(Dataset records Opens)
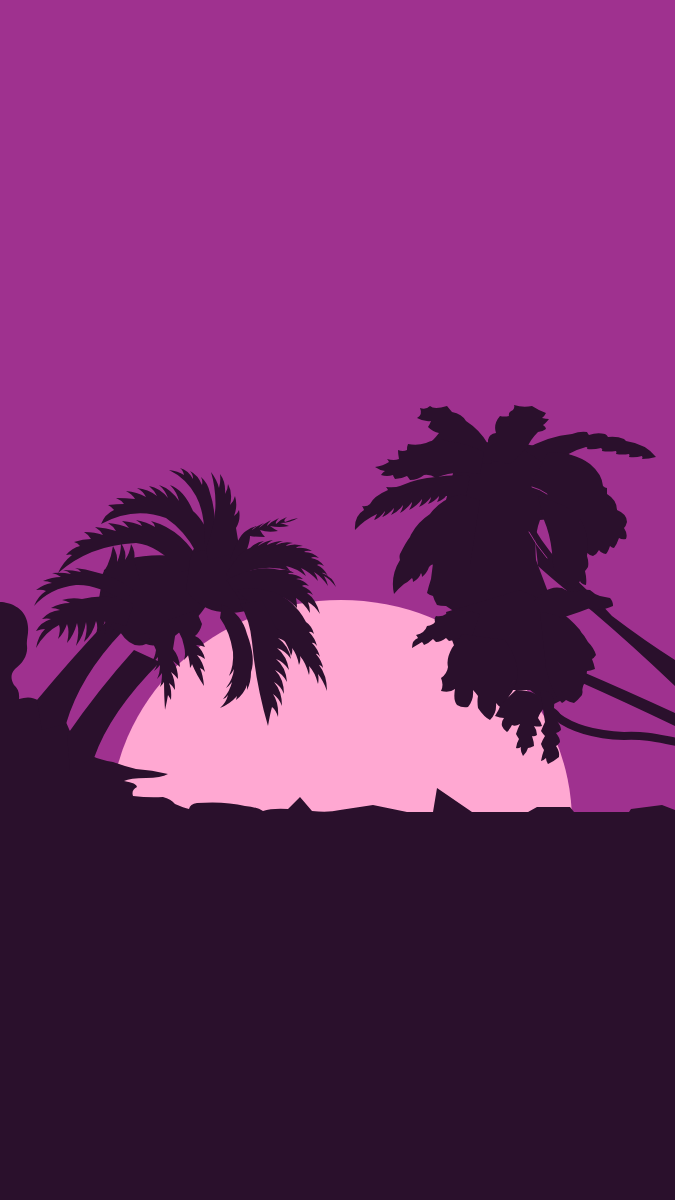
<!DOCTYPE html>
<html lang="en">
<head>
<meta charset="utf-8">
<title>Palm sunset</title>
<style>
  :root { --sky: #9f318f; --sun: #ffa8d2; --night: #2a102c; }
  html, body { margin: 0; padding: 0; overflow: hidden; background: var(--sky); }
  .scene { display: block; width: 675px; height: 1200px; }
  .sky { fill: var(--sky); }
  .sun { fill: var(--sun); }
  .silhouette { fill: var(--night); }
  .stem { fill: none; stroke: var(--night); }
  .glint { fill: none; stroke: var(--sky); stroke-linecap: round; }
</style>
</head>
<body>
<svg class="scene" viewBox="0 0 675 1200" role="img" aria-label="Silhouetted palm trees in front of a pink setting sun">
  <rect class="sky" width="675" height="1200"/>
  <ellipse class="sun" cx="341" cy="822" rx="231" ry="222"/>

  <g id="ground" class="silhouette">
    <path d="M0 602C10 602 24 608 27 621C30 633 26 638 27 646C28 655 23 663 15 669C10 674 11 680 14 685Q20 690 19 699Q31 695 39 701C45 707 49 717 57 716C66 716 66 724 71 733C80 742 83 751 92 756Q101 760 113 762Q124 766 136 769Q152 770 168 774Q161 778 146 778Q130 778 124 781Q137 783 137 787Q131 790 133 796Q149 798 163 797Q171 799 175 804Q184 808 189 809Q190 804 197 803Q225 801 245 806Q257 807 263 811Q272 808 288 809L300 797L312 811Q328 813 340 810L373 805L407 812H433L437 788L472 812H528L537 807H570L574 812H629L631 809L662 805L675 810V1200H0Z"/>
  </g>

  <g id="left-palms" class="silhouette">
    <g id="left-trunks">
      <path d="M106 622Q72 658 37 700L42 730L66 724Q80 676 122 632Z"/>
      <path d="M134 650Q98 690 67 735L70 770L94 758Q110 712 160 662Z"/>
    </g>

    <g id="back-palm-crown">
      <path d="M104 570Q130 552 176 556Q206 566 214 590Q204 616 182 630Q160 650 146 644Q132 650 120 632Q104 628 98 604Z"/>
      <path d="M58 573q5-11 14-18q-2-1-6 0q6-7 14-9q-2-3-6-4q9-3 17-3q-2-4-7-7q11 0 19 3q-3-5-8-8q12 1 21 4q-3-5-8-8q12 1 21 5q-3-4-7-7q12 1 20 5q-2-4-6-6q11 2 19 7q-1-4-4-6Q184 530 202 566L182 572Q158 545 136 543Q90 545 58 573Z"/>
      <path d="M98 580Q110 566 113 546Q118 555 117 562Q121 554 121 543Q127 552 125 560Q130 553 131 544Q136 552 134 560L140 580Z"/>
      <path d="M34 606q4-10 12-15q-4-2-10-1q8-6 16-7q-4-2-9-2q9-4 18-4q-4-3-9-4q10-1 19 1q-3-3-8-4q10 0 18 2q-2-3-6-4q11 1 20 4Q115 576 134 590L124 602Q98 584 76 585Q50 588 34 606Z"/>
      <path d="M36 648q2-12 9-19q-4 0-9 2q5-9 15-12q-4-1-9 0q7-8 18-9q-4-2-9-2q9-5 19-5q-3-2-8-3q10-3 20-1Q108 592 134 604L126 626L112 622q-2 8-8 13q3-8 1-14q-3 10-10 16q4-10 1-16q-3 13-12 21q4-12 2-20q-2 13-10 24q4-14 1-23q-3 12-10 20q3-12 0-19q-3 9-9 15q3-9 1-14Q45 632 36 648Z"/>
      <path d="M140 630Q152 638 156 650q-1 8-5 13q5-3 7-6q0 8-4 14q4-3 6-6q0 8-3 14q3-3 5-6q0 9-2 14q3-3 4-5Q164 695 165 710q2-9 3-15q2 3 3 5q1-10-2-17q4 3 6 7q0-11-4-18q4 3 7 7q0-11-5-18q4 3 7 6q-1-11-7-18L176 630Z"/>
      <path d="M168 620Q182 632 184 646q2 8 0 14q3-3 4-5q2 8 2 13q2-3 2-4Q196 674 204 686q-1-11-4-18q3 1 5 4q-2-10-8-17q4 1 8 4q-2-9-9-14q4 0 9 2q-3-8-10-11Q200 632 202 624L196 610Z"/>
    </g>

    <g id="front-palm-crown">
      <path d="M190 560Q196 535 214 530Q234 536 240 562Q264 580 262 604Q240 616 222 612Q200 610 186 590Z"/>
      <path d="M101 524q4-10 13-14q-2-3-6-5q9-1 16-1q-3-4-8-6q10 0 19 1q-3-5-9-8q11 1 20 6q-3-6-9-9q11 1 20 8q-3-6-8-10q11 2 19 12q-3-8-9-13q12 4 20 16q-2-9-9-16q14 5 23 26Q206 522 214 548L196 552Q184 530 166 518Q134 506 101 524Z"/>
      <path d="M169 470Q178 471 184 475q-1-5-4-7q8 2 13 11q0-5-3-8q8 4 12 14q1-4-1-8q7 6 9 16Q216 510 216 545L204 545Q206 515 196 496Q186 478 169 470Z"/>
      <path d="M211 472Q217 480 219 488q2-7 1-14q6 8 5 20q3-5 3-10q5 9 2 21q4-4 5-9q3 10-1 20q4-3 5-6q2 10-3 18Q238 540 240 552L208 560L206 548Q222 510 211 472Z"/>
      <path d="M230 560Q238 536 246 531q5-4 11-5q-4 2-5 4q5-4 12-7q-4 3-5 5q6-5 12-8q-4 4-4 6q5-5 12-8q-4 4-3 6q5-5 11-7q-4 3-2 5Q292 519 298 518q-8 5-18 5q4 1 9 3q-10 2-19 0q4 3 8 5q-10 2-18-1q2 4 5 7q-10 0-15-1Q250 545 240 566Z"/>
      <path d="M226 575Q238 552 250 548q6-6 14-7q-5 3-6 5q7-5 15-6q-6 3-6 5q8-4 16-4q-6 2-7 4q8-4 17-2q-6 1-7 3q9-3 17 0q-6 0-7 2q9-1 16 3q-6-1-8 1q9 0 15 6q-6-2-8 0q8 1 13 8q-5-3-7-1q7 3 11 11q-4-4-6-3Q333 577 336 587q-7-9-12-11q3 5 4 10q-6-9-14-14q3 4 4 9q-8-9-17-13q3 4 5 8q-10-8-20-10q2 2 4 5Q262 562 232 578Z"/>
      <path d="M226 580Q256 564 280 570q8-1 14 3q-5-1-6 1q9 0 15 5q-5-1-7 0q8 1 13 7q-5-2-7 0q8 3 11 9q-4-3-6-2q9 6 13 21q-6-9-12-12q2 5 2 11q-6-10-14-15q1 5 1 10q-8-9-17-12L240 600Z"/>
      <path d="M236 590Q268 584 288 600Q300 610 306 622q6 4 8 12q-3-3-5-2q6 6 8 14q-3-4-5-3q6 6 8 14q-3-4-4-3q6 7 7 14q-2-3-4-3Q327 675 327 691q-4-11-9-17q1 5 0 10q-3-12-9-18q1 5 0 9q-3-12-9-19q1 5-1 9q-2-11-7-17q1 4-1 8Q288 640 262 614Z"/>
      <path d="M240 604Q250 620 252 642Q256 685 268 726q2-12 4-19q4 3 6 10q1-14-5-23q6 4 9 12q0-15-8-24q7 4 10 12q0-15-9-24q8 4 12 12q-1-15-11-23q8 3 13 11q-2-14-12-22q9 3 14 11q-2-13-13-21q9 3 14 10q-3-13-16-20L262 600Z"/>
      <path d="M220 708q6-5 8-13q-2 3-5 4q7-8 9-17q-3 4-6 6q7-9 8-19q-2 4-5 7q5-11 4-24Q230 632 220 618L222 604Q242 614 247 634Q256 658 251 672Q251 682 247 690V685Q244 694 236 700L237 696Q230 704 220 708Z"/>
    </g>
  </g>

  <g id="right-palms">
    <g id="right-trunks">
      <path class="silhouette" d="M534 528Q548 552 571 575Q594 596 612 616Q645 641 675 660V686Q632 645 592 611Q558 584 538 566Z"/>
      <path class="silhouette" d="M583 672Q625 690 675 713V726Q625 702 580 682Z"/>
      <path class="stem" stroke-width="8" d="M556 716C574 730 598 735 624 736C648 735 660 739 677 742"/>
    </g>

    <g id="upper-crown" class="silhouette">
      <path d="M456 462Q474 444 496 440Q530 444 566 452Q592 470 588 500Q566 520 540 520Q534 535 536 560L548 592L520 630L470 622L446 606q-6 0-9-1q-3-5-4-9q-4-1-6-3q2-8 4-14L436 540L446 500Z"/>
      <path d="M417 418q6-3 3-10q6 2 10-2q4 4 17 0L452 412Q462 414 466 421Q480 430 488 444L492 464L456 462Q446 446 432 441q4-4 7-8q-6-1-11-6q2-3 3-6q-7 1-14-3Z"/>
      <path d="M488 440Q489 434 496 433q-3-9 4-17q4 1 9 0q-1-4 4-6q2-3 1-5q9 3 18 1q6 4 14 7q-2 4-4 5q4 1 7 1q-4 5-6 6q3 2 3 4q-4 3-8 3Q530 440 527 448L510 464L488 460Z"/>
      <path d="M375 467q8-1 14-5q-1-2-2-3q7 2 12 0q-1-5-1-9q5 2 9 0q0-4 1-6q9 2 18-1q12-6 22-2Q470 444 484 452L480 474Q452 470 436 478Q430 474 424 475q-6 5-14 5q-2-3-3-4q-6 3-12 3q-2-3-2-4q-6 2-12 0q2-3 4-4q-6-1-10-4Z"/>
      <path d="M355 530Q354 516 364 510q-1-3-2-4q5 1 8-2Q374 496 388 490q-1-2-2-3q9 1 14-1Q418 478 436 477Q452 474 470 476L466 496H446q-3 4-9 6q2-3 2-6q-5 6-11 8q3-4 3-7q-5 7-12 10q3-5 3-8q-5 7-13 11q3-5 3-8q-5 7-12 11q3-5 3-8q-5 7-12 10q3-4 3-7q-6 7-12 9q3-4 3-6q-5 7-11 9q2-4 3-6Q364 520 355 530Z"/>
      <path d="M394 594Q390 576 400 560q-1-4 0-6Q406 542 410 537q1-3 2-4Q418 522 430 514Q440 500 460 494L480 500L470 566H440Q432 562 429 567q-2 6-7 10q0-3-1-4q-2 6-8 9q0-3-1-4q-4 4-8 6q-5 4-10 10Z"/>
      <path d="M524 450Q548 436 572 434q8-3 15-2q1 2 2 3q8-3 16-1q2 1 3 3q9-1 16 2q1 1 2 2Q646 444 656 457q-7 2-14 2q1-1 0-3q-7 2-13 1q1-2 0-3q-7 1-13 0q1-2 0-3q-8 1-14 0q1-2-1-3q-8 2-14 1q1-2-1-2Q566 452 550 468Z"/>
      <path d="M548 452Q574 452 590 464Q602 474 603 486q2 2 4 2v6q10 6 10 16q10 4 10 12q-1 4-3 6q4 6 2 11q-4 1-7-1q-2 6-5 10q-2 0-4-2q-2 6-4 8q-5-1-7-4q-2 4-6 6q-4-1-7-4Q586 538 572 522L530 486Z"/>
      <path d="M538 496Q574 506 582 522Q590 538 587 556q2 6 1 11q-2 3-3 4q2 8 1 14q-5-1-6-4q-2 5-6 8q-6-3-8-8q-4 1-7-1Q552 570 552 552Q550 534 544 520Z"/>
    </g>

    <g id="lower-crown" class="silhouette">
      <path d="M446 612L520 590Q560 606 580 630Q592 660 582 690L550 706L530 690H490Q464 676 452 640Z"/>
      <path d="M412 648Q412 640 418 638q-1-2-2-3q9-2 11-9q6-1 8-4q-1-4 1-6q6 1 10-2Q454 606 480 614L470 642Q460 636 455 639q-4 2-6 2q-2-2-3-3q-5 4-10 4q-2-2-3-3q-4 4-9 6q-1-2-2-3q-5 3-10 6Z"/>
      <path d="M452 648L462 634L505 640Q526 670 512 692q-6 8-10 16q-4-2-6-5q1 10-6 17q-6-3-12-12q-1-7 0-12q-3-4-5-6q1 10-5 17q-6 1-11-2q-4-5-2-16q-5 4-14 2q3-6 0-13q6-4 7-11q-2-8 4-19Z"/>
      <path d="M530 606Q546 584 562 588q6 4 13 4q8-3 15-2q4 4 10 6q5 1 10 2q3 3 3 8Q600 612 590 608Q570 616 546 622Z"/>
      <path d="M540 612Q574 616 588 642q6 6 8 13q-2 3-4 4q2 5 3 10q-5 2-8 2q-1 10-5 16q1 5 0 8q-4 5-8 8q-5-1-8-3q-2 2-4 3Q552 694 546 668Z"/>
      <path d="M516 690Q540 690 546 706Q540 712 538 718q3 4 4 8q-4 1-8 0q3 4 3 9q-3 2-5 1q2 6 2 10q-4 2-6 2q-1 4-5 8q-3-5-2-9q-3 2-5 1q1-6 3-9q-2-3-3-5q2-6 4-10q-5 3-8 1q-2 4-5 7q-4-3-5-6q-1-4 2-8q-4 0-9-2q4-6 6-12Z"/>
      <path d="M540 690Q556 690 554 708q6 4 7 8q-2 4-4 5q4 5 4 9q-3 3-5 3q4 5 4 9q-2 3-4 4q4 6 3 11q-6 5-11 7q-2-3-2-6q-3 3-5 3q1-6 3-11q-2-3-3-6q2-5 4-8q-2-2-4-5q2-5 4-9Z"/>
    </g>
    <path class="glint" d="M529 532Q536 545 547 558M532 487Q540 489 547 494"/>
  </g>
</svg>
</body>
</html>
(Dataset records Closes)
(Dataset records Opens)
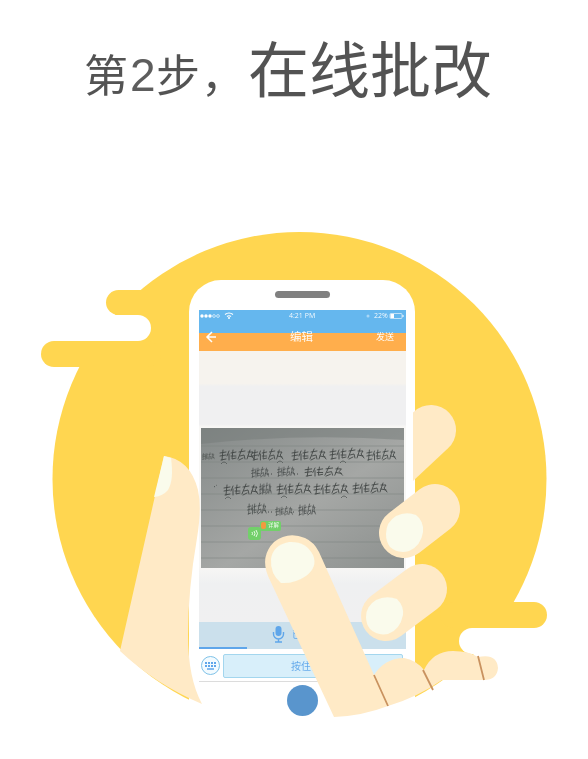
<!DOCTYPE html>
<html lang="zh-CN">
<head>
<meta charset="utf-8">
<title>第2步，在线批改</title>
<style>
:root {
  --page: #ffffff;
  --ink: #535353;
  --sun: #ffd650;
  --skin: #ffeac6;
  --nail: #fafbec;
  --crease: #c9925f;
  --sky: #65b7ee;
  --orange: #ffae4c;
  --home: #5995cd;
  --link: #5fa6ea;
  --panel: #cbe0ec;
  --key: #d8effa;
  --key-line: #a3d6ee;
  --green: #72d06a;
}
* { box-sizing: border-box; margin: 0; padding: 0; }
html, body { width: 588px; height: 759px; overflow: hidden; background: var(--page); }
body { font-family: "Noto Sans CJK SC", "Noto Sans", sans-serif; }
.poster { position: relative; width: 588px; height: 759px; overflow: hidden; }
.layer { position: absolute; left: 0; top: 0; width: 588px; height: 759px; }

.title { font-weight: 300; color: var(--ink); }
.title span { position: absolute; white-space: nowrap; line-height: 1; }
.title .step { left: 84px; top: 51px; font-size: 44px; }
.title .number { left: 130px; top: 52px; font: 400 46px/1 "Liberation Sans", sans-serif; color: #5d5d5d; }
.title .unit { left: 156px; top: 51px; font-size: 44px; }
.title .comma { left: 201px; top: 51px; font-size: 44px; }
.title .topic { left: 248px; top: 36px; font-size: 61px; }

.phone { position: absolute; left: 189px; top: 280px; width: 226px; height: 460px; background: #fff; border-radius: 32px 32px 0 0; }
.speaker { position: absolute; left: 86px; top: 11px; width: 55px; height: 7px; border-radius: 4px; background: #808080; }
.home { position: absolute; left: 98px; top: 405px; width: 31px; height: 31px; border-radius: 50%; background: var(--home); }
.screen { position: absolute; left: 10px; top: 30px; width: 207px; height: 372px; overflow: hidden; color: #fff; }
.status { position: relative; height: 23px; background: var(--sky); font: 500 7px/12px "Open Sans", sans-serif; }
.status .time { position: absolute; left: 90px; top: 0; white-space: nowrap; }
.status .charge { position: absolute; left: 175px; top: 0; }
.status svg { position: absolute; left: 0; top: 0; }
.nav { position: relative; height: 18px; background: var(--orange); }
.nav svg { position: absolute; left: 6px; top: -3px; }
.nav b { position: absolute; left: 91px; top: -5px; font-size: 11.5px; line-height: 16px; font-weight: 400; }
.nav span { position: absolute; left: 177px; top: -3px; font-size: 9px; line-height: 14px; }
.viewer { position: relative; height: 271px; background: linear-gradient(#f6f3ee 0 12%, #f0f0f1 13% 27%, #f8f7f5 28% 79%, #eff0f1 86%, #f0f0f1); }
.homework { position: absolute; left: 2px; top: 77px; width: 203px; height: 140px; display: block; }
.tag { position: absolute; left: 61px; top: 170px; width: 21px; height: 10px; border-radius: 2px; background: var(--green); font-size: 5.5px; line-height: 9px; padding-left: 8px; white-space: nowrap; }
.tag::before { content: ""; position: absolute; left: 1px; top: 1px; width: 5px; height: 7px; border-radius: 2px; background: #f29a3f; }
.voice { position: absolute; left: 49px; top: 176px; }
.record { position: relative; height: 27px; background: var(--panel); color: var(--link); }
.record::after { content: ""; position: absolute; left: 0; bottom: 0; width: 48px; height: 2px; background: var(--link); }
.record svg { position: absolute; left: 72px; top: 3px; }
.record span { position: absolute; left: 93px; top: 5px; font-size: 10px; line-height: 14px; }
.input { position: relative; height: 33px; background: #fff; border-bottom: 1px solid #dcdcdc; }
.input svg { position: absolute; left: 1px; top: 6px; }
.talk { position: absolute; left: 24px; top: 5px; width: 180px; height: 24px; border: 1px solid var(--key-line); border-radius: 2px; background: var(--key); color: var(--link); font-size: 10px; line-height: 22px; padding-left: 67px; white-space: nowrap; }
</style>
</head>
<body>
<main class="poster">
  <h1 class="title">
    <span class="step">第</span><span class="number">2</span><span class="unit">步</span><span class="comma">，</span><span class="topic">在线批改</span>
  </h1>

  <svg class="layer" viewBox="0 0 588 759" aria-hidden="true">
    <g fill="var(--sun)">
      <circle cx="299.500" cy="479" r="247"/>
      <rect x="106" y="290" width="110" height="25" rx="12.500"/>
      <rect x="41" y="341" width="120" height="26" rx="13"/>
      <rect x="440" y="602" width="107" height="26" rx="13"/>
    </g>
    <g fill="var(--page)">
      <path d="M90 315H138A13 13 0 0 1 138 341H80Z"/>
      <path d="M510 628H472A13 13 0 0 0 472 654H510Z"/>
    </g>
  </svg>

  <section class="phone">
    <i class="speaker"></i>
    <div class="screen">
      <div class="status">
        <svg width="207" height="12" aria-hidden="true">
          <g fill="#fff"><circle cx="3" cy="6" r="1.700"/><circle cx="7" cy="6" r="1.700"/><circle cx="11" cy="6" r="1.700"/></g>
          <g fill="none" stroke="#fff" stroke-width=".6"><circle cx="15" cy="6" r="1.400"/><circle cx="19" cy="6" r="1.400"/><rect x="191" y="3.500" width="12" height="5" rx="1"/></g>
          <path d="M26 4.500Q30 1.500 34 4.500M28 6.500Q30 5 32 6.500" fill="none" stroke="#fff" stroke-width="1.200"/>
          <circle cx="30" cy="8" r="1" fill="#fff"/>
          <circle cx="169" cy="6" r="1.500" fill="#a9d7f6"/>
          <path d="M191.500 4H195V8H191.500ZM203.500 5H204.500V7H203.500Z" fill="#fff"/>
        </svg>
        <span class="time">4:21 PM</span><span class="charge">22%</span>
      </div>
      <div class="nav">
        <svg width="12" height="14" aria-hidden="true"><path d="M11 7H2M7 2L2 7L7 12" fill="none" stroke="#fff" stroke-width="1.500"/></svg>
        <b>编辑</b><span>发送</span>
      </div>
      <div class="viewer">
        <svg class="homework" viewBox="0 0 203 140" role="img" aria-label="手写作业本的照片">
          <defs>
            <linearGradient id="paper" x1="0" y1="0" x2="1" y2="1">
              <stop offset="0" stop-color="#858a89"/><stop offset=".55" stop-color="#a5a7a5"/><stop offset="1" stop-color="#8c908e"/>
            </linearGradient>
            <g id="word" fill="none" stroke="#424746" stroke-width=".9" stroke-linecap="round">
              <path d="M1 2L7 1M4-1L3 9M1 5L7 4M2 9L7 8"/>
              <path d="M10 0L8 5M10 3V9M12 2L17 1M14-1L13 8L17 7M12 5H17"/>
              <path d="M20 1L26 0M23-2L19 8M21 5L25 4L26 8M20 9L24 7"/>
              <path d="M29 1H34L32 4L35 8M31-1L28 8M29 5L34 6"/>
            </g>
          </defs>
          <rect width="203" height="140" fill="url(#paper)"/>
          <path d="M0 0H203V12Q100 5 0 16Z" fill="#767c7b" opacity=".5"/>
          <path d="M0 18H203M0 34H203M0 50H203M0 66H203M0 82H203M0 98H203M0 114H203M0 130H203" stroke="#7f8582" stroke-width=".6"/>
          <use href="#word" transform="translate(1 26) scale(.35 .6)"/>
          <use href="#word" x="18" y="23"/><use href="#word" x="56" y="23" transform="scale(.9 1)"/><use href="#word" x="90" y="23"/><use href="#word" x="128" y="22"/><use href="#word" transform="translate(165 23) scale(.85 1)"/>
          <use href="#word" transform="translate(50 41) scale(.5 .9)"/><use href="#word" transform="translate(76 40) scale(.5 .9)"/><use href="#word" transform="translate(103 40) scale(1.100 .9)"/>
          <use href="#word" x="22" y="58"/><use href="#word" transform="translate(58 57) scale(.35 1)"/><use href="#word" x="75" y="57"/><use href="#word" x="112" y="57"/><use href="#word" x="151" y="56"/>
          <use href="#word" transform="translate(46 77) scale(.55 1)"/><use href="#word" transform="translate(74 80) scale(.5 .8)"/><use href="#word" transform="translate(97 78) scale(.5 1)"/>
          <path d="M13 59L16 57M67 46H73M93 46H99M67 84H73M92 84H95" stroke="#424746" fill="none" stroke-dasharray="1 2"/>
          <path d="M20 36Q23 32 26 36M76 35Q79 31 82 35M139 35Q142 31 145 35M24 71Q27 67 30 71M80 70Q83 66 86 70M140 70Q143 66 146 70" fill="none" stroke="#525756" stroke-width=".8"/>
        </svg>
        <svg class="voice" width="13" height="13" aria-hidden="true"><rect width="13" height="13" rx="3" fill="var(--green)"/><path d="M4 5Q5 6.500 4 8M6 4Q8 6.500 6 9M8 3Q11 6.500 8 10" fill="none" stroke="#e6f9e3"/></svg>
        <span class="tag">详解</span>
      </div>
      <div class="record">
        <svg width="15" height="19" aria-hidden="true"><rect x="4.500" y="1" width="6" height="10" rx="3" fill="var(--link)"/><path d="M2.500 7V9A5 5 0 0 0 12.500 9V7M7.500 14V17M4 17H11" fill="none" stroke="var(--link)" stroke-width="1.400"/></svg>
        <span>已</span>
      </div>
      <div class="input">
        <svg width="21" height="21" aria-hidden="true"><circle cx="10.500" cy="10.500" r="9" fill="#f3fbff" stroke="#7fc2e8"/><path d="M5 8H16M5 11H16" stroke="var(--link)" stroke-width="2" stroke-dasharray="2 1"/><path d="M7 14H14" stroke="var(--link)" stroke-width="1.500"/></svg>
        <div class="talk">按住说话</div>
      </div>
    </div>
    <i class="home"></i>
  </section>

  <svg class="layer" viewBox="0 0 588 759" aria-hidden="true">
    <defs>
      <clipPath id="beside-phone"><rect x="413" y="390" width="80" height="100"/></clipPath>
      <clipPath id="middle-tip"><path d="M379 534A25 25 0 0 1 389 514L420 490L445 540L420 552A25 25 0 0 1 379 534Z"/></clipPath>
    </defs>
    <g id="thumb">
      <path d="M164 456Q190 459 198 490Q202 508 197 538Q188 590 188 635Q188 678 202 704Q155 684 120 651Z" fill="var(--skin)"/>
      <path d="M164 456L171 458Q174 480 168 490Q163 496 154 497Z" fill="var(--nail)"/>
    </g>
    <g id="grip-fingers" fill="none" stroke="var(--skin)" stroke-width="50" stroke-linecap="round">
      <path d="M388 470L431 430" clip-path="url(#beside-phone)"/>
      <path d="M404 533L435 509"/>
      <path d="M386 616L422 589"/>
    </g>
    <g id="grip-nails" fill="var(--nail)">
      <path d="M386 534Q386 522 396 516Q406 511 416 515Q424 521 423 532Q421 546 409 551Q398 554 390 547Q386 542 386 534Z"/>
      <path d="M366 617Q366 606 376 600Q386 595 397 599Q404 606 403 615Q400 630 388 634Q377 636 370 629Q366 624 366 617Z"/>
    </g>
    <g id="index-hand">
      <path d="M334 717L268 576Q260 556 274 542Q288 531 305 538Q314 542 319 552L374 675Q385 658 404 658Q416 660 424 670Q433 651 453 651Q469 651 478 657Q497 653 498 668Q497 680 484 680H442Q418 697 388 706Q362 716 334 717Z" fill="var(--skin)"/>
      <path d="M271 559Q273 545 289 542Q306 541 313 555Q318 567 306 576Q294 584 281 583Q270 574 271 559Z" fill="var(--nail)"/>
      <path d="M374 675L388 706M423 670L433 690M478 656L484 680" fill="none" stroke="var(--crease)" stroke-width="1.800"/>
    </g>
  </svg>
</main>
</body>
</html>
(Dataset records Closes)
* Activity:
Each line above that has the word "crown" should be copied.

* Solution to this exercise:
    <g id="back-palm-crown">
    <g id="front-palm-crown">
    <g id="upper-crown" class="silhouette">
    <g id="lower-crown" class="silhouette">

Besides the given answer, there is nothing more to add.